::: Data excerpts

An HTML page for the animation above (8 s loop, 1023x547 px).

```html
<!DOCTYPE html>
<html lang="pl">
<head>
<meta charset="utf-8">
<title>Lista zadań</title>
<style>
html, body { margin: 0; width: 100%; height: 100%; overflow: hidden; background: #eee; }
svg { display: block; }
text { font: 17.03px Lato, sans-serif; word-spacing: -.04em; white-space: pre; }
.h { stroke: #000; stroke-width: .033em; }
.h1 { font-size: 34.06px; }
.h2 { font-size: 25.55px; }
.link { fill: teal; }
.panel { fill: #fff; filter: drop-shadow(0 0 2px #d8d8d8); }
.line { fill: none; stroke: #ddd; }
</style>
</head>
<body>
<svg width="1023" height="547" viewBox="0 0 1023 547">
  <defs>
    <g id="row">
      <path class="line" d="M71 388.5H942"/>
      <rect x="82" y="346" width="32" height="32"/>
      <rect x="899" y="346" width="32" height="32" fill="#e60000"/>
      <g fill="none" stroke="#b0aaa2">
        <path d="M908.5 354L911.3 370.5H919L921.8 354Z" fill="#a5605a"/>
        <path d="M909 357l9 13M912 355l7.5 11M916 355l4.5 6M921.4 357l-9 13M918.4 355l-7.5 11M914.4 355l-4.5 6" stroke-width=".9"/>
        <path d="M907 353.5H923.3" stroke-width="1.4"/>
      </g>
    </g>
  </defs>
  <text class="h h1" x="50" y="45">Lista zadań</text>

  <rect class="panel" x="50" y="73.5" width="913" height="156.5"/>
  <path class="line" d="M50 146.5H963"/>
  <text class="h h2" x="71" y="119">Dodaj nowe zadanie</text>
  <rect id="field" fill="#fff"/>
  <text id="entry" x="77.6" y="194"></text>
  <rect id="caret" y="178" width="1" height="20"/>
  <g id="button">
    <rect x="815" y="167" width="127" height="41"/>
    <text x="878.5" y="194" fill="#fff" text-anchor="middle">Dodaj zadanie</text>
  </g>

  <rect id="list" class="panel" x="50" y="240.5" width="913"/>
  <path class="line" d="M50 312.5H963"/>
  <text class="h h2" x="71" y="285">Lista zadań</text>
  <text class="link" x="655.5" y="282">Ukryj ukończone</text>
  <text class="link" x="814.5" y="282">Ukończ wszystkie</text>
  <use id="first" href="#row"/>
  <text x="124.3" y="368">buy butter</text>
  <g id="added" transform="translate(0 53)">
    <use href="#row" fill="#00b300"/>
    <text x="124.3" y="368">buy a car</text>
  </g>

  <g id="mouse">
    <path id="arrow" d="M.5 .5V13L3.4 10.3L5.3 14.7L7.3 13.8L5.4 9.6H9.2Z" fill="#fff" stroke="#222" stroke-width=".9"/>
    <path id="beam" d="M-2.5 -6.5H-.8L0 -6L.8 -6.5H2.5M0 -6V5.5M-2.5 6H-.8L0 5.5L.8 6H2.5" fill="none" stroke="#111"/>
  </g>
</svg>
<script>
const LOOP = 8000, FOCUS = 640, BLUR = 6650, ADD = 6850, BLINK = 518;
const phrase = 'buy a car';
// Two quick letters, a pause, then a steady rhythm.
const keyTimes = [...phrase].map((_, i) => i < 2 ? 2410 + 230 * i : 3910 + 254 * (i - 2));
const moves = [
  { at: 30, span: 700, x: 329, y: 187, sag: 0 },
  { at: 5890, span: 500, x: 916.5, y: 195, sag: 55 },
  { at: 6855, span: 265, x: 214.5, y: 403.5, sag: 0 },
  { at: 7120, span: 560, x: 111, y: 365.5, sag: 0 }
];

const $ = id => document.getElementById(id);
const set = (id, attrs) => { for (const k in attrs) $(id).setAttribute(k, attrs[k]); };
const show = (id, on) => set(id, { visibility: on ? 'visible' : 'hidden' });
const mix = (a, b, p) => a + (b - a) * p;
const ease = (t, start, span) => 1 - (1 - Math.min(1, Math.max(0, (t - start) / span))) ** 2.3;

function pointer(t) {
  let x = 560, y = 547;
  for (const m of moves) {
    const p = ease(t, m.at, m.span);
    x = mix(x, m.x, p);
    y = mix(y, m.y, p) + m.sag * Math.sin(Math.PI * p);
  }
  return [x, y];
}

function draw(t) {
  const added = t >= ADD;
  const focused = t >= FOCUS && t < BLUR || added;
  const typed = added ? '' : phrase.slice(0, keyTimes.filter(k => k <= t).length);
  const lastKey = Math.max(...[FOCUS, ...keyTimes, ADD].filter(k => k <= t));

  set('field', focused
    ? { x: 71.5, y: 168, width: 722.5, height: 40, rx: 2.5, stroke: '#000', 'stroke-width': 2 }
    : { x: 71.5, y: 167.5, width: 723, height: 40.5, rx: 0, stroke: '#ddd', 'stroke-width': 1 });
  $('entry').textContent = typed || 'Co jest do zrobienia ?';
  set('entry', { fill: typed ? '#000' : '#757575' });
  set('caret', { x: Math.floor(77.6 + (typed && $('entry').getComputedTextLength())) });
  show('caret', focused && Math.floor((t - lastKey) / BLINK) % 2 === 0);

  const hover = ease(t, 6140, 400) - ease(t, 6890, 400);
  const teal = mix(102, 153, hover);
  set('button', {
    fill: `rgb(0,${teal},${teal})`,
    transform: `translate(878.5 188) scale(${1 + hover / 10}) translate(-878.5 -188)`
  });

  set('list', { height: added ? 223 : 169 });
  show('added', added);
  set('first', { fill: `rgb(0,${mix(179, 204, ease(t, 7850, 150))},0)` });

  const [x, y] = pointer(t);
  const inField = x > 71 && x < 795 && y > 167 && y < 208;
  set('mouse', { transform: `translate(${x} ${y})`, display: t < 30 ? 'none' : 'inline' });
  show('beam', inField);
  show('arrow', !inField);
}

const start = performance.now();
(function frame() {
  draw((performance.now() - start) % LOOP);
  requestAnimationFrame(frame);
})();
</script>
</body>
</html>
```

::::::

Word for word, write out each of the records shown above.

## [Expected output]
An HTML page for the animation above (8 s loop, 1023x547 px).

```html
<!DOCTYPE html>
<html lang="pl">
<head>
<meta charset="utf-8">
<title>Lista zadań</title>
<style>
html, body { margin: 0; width: 100%; height: 100%; overflow: hidden; background: #eee; }
svg { display: block; }
text { font: 17.03px Lato, sans-serif; word-spacing: -.04em; white-space: pre; }
.h { stroke: #000; stroke-width: .033em; }
.h1 { font-size: 34.06px; }
.h2 { font-size: 25.55px; }
.link { fill: teal; }
.panel { fill: #fff; filter: drop-shadow(0 0 2px #d8d8d8); }
.line { fill: none; stroke: #ddd; }
</style>
</head>
<body>
<svg width="1023" height="547" viewBox="0 0 1023 547">
  <defs>
    <g id="row">
      <path class="line" d="M71 388.5H942"/>
      <rect x="82" y="346" width="32" height="32"/>
      <rect x="899" y="346" width="32" height="32" fill="#e60000"/>
      <g fill="none" stroke="#b0aaa2">
        <path d="M908.5 354L911.3 370.5H919L921.8 354Z" fill="#a5605a"/>
        <path d="M909 357l9 13M912 355l7.5 11M916 355l4.5 6M921.4 357l-9 13M918.4 355l-7.5 11M914.4 355l-4.5 6" stroke-width=".9"/>
        <path d="M907 353.5H923.3" stroke-width="1.4"/>
      </g>
    </g>
  </defs>
  <text class="h h1" x="50" y="45">Lista zadań</text>

  <rect class="panel" x="50" y="73.5" width="913" height="156.5"/>
  <path class="line" d="M50 146.5H963"/>
  <text class="h h2" x="71" y="119">Dodaj nowe zadanie</text>
  <rect id="field" fill="#fff"/>
  <text id="entry" x="77.6" y="194"></text>
  <rect id="caret" y="178" width="1" height="20"/>
  <g id="button">
    <rect x="815" y="167" width="127" height="41"/>
    <text x="878.5" y="194" fill="#fff" text-anchor="middle">Dodaj zadanie</text>
  </g>

  <rect id="list" class="panel" x="50" y="240.5" width="913"/>
  <path class="line" d="M50 312.5H963"/>
  <text class="h h2" x="71" y="285">Lista zadań</text>
  <text class="link" x="655.5" y="282">Ukryj ukończone</text>
  <text class="link" x="814.5" y="282">Ukończ wszystkie</text>
  <use id="first" href="#row"/>
  <text x="124.3" y="368">buy butter</text>
  <g id="added" transform="translate(0 53)">
    <use href="#row" fill="#00b300"/>
    <text x="124.3" y="368">buy a car</text>
  </g>

  <g id="mouse">
    <path id="arrow" d="M.5 .5V13L3.4 10.3L5.3 14.7L7.3 13.8L5.4 9.6H9.2Z" fill="#fff" stroke="#222" stroke-width=".9"/>
    <path id="beam" d="M-2.5 -6.5H-.8L0 -6L.8 -6.5H2.5M0 -6V5.5M-2.5 6H-.8L0 5.5L.8 6H2.5" fill="none" stroke="#111"/>
  </g>
</svg>
<script>
const LOOP = 8000, FOCUS = 640, BLUR = 6650, ADD = 6850, BLINK = 518;
const phrase = 'buy a car';
// Two quick letters, a pause, then a steady rhythm.
const keyTimes = [...phrase].map((_, i) => i < 2 ? 2410 + 230 * i : 3910 + 254 * (i - 2));
const moves = [
  { at: 30, span: 700, x: 329, y: 187, sag: 0 },
  { at: 5890, span: 500, x: 916.5, y: 195, sag: 55 },
  { at: 6855, span: 265, x: 214.5, y: 403.5, sag: 0 },
  { at: 7120, span: 560, x: 111, y: 365.5, sag: 0 }
];

const $ = id => document.getElementById(id);
const set = (id, attrs) => { for (const k in attrs) $(id).setAttribute(k, attrs[k]); };
const show = (id, on) => set(id, { visibility: on ? 'visible' : 'hidden' });
const mix = (a, b, p) => a + (b - a) * p;
const ease = (t, start, span) => 1 - (1 - Math.min(1, Math.max(0, (t - start) / span))) ** 2.3;

function pointer(t) {
  let x = 560, y = 547;
  for (const m of moves) {
    const p = ease(t, m.at, m.span);
    x = mix(x, m.x, p);
    y = mix(y, m.y, p) + m.sag * Math.sin(Math.PI * p);
  }
  return [x, y];
}

function draw(t) {
  const added = t >= ADD;
  const focused = t >= FOCUS && t < BLUR || added;
  const typed = added ? '' : phrase.slice(0, keyTimes.filter(k => k <= t).length);
  const lastKey = Math.max(...[FOCUS, ...keyTimes, ADD].filter(k => k <= t));

  set('field', focused
    ? { x: 71.5, y: 168, width: 722.5, height: 40, rx: 2.5, stroke: '#000', 'stroke-width': 2 }
    : { x: 71.5, y: 167.5, width: 723, height: 40.5, rx: 0, stroke: '#ddd', 'stroke-width': 1 });
  $('entry').textContent = typed || 'Co jest do zrobienia ?';
  set('entry', { fill: typed ? '#000' : '#757575' });
  set('caret', { x: Math.floor(77.6 + (typed && $('entry').getComputedTextLength())) });
  show('caret', focused && Math.floor((t - lastKey) / BLINK) % 2 === 0);

  const hover = ease(t, 6140, 400) - ease(t, 6890, 400);
  const teal = mix(102, 153, hover);
  set('button', {
    fill: `rgb(0,${teal},${teal})`,
    transform: `translate(878.5 188) scale(${1 + hover / 10}) translate(-878.5 -188)`
  });

  set('list', { height: added ? 223 : 169 });
  show('added', added);
  set('first', { fill: `rgb(0,${mix(179, 204, ease(t, 7850, 150))},0)` });

  const [x, y] = pointer(t);
  const inField = x > 71 && x < 795 && y > 167 && y < 208;
  set('mouse', { transform: `translate(${x} ${y})`, display: t < 30 ? 'none' : 'inline' });
  show('beam', inField);
  show('arrow', !inField);
}

const start = performance.now();
(function frame() {
  draw((performance.now() - start) % LOOP);
  requestAnimationFrame(frame);
})();
</script>
</body>
</html>
```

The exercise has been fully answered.